Jane Maddocks has a few tips for how to develop your wreck skills, at the same time enhancing your club and project diving
Learning to dive means that you acquire a skill that is complex, exciting, and possibly means buying lots of shiny equipment using the justification, if one is needed, that it is for life support. For many divers, however, simply the act of going for a dive is what it’s all about.
The kit preparation, getting to the site, meeting up with friends, the dive and the post-dive chat and refreshment justify all the training and equipment because it is fun. If that sums up your diving, then all power to your fin strokes.
I meet quite a few divers for whom heaven is diving in their local quarry. It is their happy place, and why they trained in the first place.

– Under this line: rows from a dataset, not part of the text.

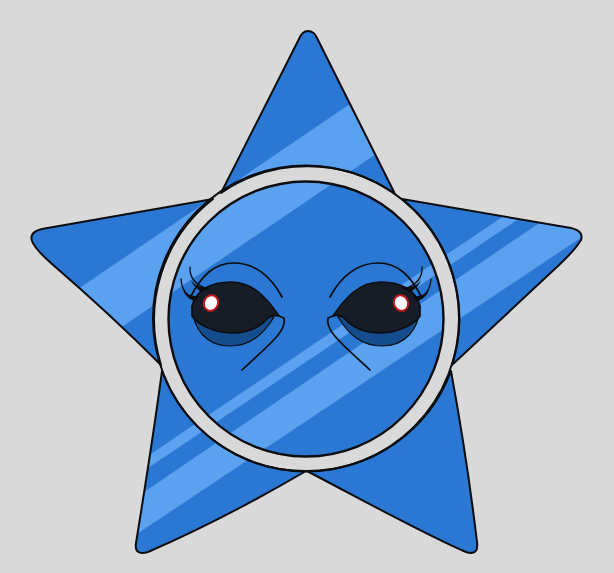
<!DOCTYPE html>
<html lang="en">
<head>
<meta charset="utf-8">
<title>Blue star face</title>
<style>
:root {
  --backdrop: #d9d9d9;
  --star: #2a78d3;
  --shine: #5aa1f0;
  --eye-bag: #144c8d;
  --eye: #171d26;
  --ink: #0b0d10;
  --pupil: #ffffff;
  --pupil-rim: #c5161d;
}
html, body { margin: 0; height: 100%; overflow: hidden; background: var(--backdrop); }
.canvas { display: block; width: 614px; height: 573px; }
.base { fill: var(--star); }
.shine { fill: var(--shine); }
.outline { fill: none; stroke: var(--ink); stroke-width: 2; stroke-linejoin: round; }
.ring { fill: var(--backdrop); }
.face-edge { stroke-width: 2.4; }
.eye-bag { fill: var(--eye-bag); stroke: var(--ink); stroke-width: 1.2; }
.eyeball { fill: var(--eye); stroke: var(--ink); stroke-width: 1.6; stroke-linejoin: round; }
.pupil { fill: var(--pupil); stroke: var(--pupil-rim); stroke-width: 2; }
.crease { fill: none; stroke: var(--ink); stroke-width: 1.7; stroke-linecap: round; }
.lash { fill: none; stroke: var(--ink); stroke-width: 1.3; stroke-linecap: round; }
.lash-root { fill: var(--ink); }
</style>
</head>
<body>
<svg class="canvas" viewBox="0 0 614 573" role="img" aria-label="Blue five-pointed star with a round face and two dark eyes">
  <defs>
    <g id="arms">
      <path d="M221 193L299 39Q302 31 308 31Q314 31 317 38L395 194A153 153 0 0 0 221 193Z"/>
      <path d="M402 199L571 228Q584 231 581 240Q575 250 559 265L452 365A153 153 0 0 0 402 199Z"/>
      <path d="M451 371Q467 458 477 542Q479 556 466 552C428 536 368 503 307 471A153 153 0 0 0 451 371Z"/>
      <path d="M306 471Q224 519 148 552Q134 556 136 543C143 500 154 431 162 371A153 153 0 0 0 306 471Z"/>
      <path d="M161 365Q110 314 52 264Q35 249 32 241Q29 232 42 229L213 199A153 153 0 0 0 161 365Z"/>
    </g>
    <circle id="face" cx="306" cy="319" r="137.5"/>
    <clipPath id="star-clip">
      <path d="M221 193L299 39Q302 31 308 31Q314 31 317 38L395 194L402 199L571 228Q584 231 581 240Q575 250 559 265L452 365L451 371Q467 458 477 542Q479 556 466 552C428 536 368 503 307 471Q224 519 148 552Q134 556 136 543C143 500 154 431 162 371L161 365Q110 314 52 264Q35 249 32 241Q29 232 42 229L213 199Z"/>
    </clipPath>
    <clipPath id="face-clip"><use href="#face"/></clipPath>
    <g id="shine-bands" class="shine">
      <polygon points="369,91 59,302 101,341 395,141"/>
      <polygon points="535,195 130,468 130,480 547,200"/>
      <polygon points="570,202 125,505 125,542 600,225"/>
    </g>
    <g id="eye-left">
      <path class="eye-bag" d="M192 306C193 330 207 346 230 346C250 346 263 335 274 317Z"/>
      <path class="eyeball" d="M192 306C196 290 211 282 231 282C253 282 267 298 279 316Q272 314 267 319C258 329 245 333 232 333C215 333 198 325 192 316Z"/>
      <ellipse class="pupil" cx="211" cy="303" rx="7" ry="8" transform="rotate(25 211 303)"/>
      <path class="crease" d="M190 298C201 276 214 263 234 263C256 263 272 278 282 297"/>
      <path class="crease" d="M279 316L284 318C287 331 270 344 242 370"/>
      <path class="lash" d="M190 267Q189 283 208 289M181 279Q182 295 196 299"/>
      <path class="lash-root" d="M191 280Q196 288 210 288L202 292Q194 288 191 280ZM183 290Q188 297 200 296L194 301Q186 298 183 290Z"/>
    </g>
  </defs>

  <rect width="614" height="573" fill="var(--backdrop)"/>

  <g id="star">
    <use href="#arms" class="base"/>
    <g clip-path="url(#star-clip)"><use href="#shine-bands"/></g>
    <circle class="ring" cx="306" cy="318.5" r="153"/>
    <use href="#arms" class="outline"/>
    <circle class="outline" cx="306" cy="318.5" r="153"/>
  </g>

  <g id="round-face">
    <use href="#face" class="base"/>
    <g clip-path="url(#face-clip)"><use href="#shine-bands"/></g>
    <use href="#face" class="outline face-edge"/>
  </g>

  <g id="eyes">
    <use href="#eye-left"/>
    <use href="#eye-left" transform="translate(612 0) scale(-1 1)"/>
  </g>
</svg>
</body>
</html>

However, there are divers out there who enjoyed the training, but have a wish to do something more. When I started, I loved my branch diving, lived for Sunday dives and it was only that moment going down the shot line on to the Mary Rose that I had a sharp intake of breath. I knew at the moment the bronze gun came into view that I wanted more than the Sunday RIB dive followed by the rush to the pub.
As a BSAC member I decided to do all the Skill Development Courses (SDCs) on offer. I would still say to any new BSAC diver that the SDCs are a brilliant way to sharpen your skills and develop your diving. I also recommend that you spend time looking at the webinars on the BSAC website.
There is a moment of transition where your diving skills become a marvellous tool that allows you to get involved in projects as a volunteer.
BSAC’s Operation Oyster project should be well under way in a couple of months. If you want to get involved, then go to bsac.com/operationoyster. Getting involved does not mean every dive looking for oysters – just once or twice on a dive look out for our native oyster, Ostrea edulis. It is important to start finding out where they are, and how many. Empty shells are also important. Britain used to be famous for its oysters, but they are a vanishing species.
Nautical Archaeology Society project
The next big project is different. Northern Scotland has some Royal Navy wrecks protected at Control level. This means that you cannot dive them without a licence issued by the Ministry of Defence. The Nautical Archaeology Society (NAS) is applying for a licence to dive one of those wrecks to produce a condition report.
The focus is to report on unexploded ordnance, the security of its fuel bunkers and a report on the general condition of the hull. The Royal Navy needs this information, and it looks like recreational divers with extra qualifications in how to do these assessments are well placed to be involved.
This project is about to be announced by the Nautical Archaeology Society (NAS) and will be something just a bit special. Currently, it is open to NAS members only; but what a great reason to join the NAS. If you are an NAS member and this appeals, then keep an eye on the website.
To take part, you should be a member of the Nautical Archaeology Society, have done your NAS Foundation Qualification and done the new course on ‘Identifying Environmental and Explosive hazards on Wrecks.’
Currently we are looking at opportunities for BSAC members to do some of their further training during the project. We have Nationally Qualified Instructors on the project team, including several Advanced Instructors. For more information email firstname.lastname@example.org
I hope this type of project may run for several years. It will be an exciting way of expanding diving horizons. It will give so many opportunities for using the skills you have acquired through BSAC, and will certainly make your branch diving just that little bit more exciting and may end up with you running projects of your own.
This column was originally published in SCUBA magazine, Issue 124, April 2022. For more membership benefits, visit bsac.com/benefits.
Images in this online version may have been substituted from the original images in SCUBA magazine due to usage rights.